heal. Most blisters heal naturally within one to two weeks.
3. Know when to see a doctor
Generally, blisters don’t require a doctor’s expertise, but if a blister oozes with green or yellow pus, feels hot to the touch, or becomes more painful to the touch over the course of a few days, it may be infected. Don’t ignore an infected blister. A doctor can determine if your infection needs antibiotics for healing.
4. Change shoes/equipment
Blisters most often pop up due to excessive friction and pressure. So, stop the heavy, rubbing irritation that caused the blister in the first place. Sometimes that’s as simple as changing shoes, other times it means putting down the hand tools or baseball bat for a few days.
Are blisters preventable?
Research confirms that friction blisters form most easily on thick, stiff skin (like the soles of the feet) versus thinner skin. That’s why avid hikers, marathon runners and other athletes eagerly try all kinds of potential prevention tricks and tips to avoid blister pain.

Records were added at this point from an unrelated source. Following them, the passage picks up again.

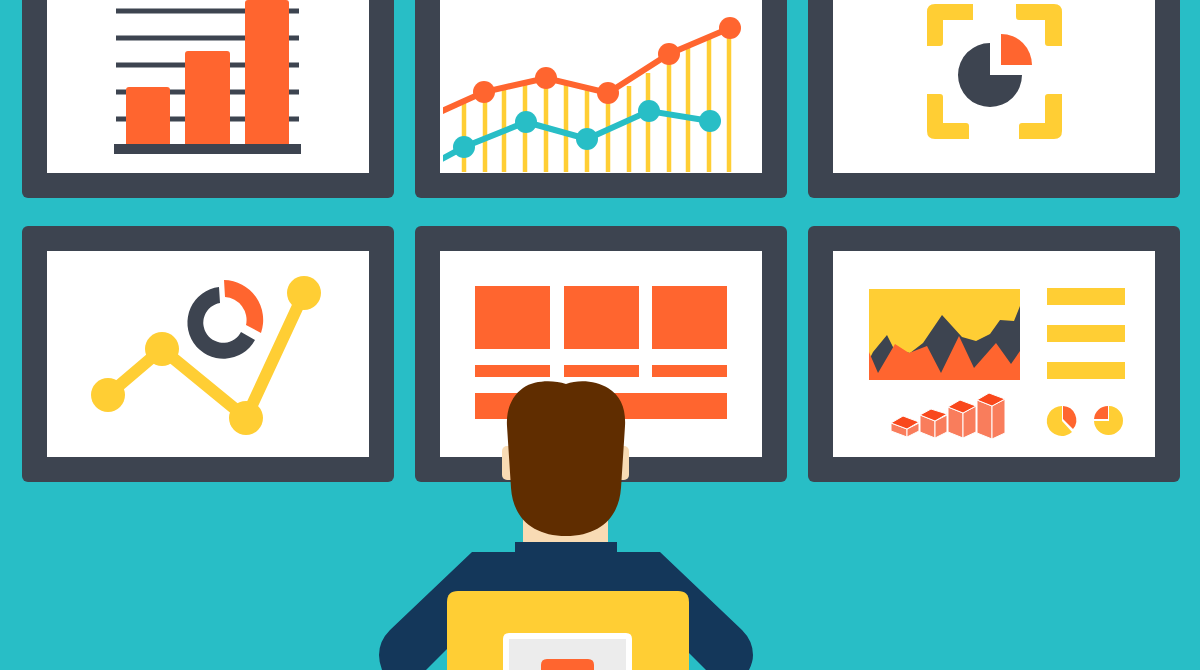
<!DOCTYPE html>
<html lang="en">
<head>
<meta charset="utf-8">
<title>Analyst at a wall of dashboards</title>
<style>
:root {
  --teal: #28bec6;
  --slate: #3d4450;
  --orange: #ff652f;
  --orange-deep: #f9481c;
  --orange-soft: #f97d5c;
  --yellow: #ffce34;
  --navy: #14375a;
  --hair: #602d00;
  --skin: #f8dbb4;
  --white: #fff;
  --grey: #ececec;
}
html, body { margin: 0; height: 100%; overflow: hidden; background: var(--teal); }
svg { display: block; width: 1200px; height: 670px; }
.frame, .slate { fill: var(--slate); }
.screen, .white { fill: var(--white); }
.orange { fill: var(--orange); }
.yellow { fill: var(--yellow); }
.teal { fill: var(--teal); }
.navy { fill: var(--navy); }
.skin { fill: var(--skin); }
.hair { fill: var(--hair); }
.line { fill: none; stroke-width: 6; }
.line-orange { stroke: var(--orange); }
.line-teal { stroke: var(--teal); }
.line-yellow { stroke: var(--yellow); stroke-width: 12; }
.rules { stroke: var(--slate); stroke-width: 5; }
.stems { stroke: var(--yellow); stroke-width: 4.5; }
.side-left { fill: var(--orange-soft); }
.side-right { fill: var(--orange-soft); }
.top { fill: var(--orange-deep); }
.boxes { stroke: var(--white); stroke-width: 1; stroke-linejoin: round; }
</style>
</head>
<body>
<svg viewBox="0 0 1200 670" role="img" aria-label="A man seen from behind sits facing six screens of charts">
  <defs>
    <g id="monitor">
      <rect class="frame" width="372" height="256" rx="6"/>
      <rect class="screen" x="25" y="25" width="322" height="206"/>
    </g>
    <clipPath id="trend-screen"><rect x="443" y="0" width="319" height="172"/></clipPath>
  </defs>

  <rect class="teal" width="1200" height="670"/>

  <g id="monitors">
    <use href="#monitor" x="22" y="-58"/>
    <use href="#monitor" x="415" y="-58"/>
    <use href="#monitor" x="808" y="-58"/>
    <use href="#monitor" x="22" y="226"/>
    <use href="#monitor" x="415" y="226"/>
    <use href="#monitor" x="808" y="226"/>
  </g>

  <g id="bar-chart">
    <path class="rules" d="M116 11H299M116 38H299M116 65H299M116 92H299M116 119H299"/>
    <rect class="orange" x="126" y="87" width="44" height="60" rx="3"/>
    <rect class="orange" x="185" y="51" width="45" height="96" rx="3"/>
    <rect class="orange" x="245" y="0" width="44" height="147" rx="3"/>
    <rect class="slate" x="114" y="144" width="187" height="10"/>
  </g>

  <g id="trend-chart" clip-path="url(#trend-screen)">
    <path class="stems" d="M464 102V172M485 92V172M504 88V172M525 84V172M546 78V172M566 83V172M587 88V172M608 93V172M629 86V172M648 73V172M669 54V172M688 47V172M709 38V172M729 28V172"/>
    <polyline class="line line-orange" points="440,112 484,92 546,78 608,93 669,54 730,28"/>
    <g class="orange">
      <circle cx="484" cy="92" r="11"/>
      <circle cx="546" cy="78" r="11"/>
      <circle cx="608" cy="93" r="11"/>
      <circle cx="669" cy="54" r="11"/>
      <circle cx="730" cy="28" r="11"/>
    </g>
    <polyline class="line line-teal" points="440,160 464,147 526,122 587,139 649,111 710,121"/>
    <g class="teal">
      <circle cx="464" cy="147" r="11"/>
      <circle cx="526" cy="122" r="11"/>
      <circle cx="587" cy="139" r="11"/>
      <circle cx="649" cy="111" r="11"/>
      <circle cx="710" cy="121" r="11"/>
    </g>
  </g>

  <g id="focus-pie">
    <g class="yellow">
      <path d="M927 46V12Q927 4 935 4H973V20H943V43Q943 46 940 46Z"/>
      <path d="M1062 46V12Q1062 4 1054 4H1016V17Q1016 20 1019 20H1045V43Q1045 46 1048 46Z"/>
      <path d="M927 94V131Q927 139 935 139H969V126Q969 123 966 123H943V97Q943 94 940 94Z"/>
      <path d="M1062 94V131Q1062 139 1054 139H1019V126Q1019 123 1022 123H1045V97Q1045 94 1048 94Z"/>
    </g>
    <path class="slate" d="M990 43A32 32 0 1 0 1022 75H990Z"/>
    <path class="orange" d="M1001 34A31 31 0 0 1 1032 65H1001Z"/>
  </g>

  <g id="node-chart">
    <polyline class="line line-yellow" points="108,395 162,349 246,418 304,293"/>
    <g class="yellow">
      <circle cx="108" cy="395" r="17"/>
      <circle cx="162" cy="349" r="17"/>
      <circle cx="246" cy="418" r="17"/>
      <circle cx="304" cy="293" r="17"/>
    </g>
    <path class="slate" d="M219 287A36 36 0 1 0 255 340L241 332A20 20 0 1 1 220 303Z"/>
    <path class="orange" d="M224 280A40 40 0 0 1 261 333L246 325A23 23 0 0 0 225 297Z"/>
  </g>

  <g id="page-layout" class="orange">
    <rect x="475" y="286" width="75" height="63"/>
    <rect x="564" y="286" width="75" height="63"/>
    <rect x="652" y="286" width="75" height="63"/>
    <rect x="475" y="365" width="75" height="12"/>
    <rect x="564" y="365" width="75" height="12"/>
    <rect x="652" y="365" width="75" height="12"/>
    <rect x="475" y="393" width="252" height="26"/>
  </g>

  <g id="report">
    <rect class="yellow" x="869" y="289" width="151" height="91"/>
    <polygon class="slate" points="869,360 873,352 887,335 894,349 910,353 923,343 942,315 962,337 976,341 990,334 1000,320 1014,321 1020,306 1020,380 869,380"/>
    <polygon class="orange" points="869,352 878,373 895,344 909,353 927,346 941,373 959,336 974,368 996,343 1011,364 1020,351 1020,380 869,380"/>
    <g class="yellow">
      <rect x="1047" y="288" width="78" height="17"/>
      <rect x="1047" y="325" width="78" height="17"/>
      <rect x="1047" y="362" width="78" height="17"/>
    </g>
    <g class="boxes">
      <polygon class="side-left" points="891,423 907,429 907,437 891,431"/>
      <polygon class="side-right" points="907,429 919,423 919,431 907,437"/>
      <polygon class="top" points="891,423 903,416 919,422 907,429"/>
      <polygon class="side-left" points="920,415 935,421 935,438 920,432"/>
      <polygon class="side-right" points="935,421 947,415 947,432 935,438"/>
      <polygon class="top" points="920,415 931,409 947,414 935,421"/>
      <polygon class="side-left" points="948,407 963,413 963,438 948,432"/>
      <polygon class="side-right" points="963,413 976,406 976,432 963,438"/>
      <polygon class="top" points="948,407 960,400 976,406 963,413"/>
      <polygon class="side-left" points="977,400 992,406 992,439 977,433"/>
      <polygon class="side-right" points="992,406 1005,399 1005,433 992,439"/>
      <polygon class="top" points="977,400 989,393 1005,399 992,406"/>
    </g>
    <path class="yellow" d="M1062 406A15 15 0 1 0 1072 432L1062 421Z"/>
    <path class="orange" d="M1063 406A14 14 0 0 1 1073 429L1063 419Z"/>
    <path class="yellow" d="M1109 406A14.5 14.5 0 1 1 1094 421H1109Z"/>
    <path class="orange" d="M1108 406V419H1094A14 14 0 0 1 1108 406Z"/>
  </g>

  <g id="analyst">
    <rect class="skin" x="502" y="446" width="20" height="34" rx="5"/>
    <rect class="skin" x="610" y="446" width="19" height="34" rx="5"/>
    <rect class="skin" x="523" y="500" width="85" height="46"/>
    <path class="navy" d="M515 542H617V552H660L742 630Q753 641 753 655Q753 662 749 670H382Q379 662 379 655Q379 641 390 630L472 552H515Z"/>
    <polygon class="teal" points="447,649 426,670 447,670"/>
    <polygon class="teal" points="688,652 706,670 688,670"/>
    <path class="hair" d="M566 384C579 379 597 381 608 388C621 396 626 409 625 426L621 488C619 518 599 536 566 536C533 536 513 518 511 488L507 426C506 409 512 396 523 388C535 380 553 380 566 384Z"/>
  </g>

  <g id="chair">
    <path class="yellow" d="M447 670V602Q447 591 458 591H678Q689 591 689 602V670Z"/>
    <path class="white" d="M503 670V639Q503 633 509 633H626Q632 633 632 639V670Z"/>
    <rect x="509" y="639" width="117" height="31" fill="var(--grey)"/>
    <path class="orange" d="M541 670V665Q541 659 547 659H588Q594 659 594 665V670Z"/>
  </g>
</svg>
</body>
</html>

“When it comes to blisters on the feet, I get asked about taping, specialty socks, foot powders, bandages and buying expensive shoes,” said Sierra Giesey, APRN-CNP. “I can’t guarantee any of those treatments will prevent the development of blisters. However, it may reduce the risk. I recommend finding out what works best on your skin through trial and error.”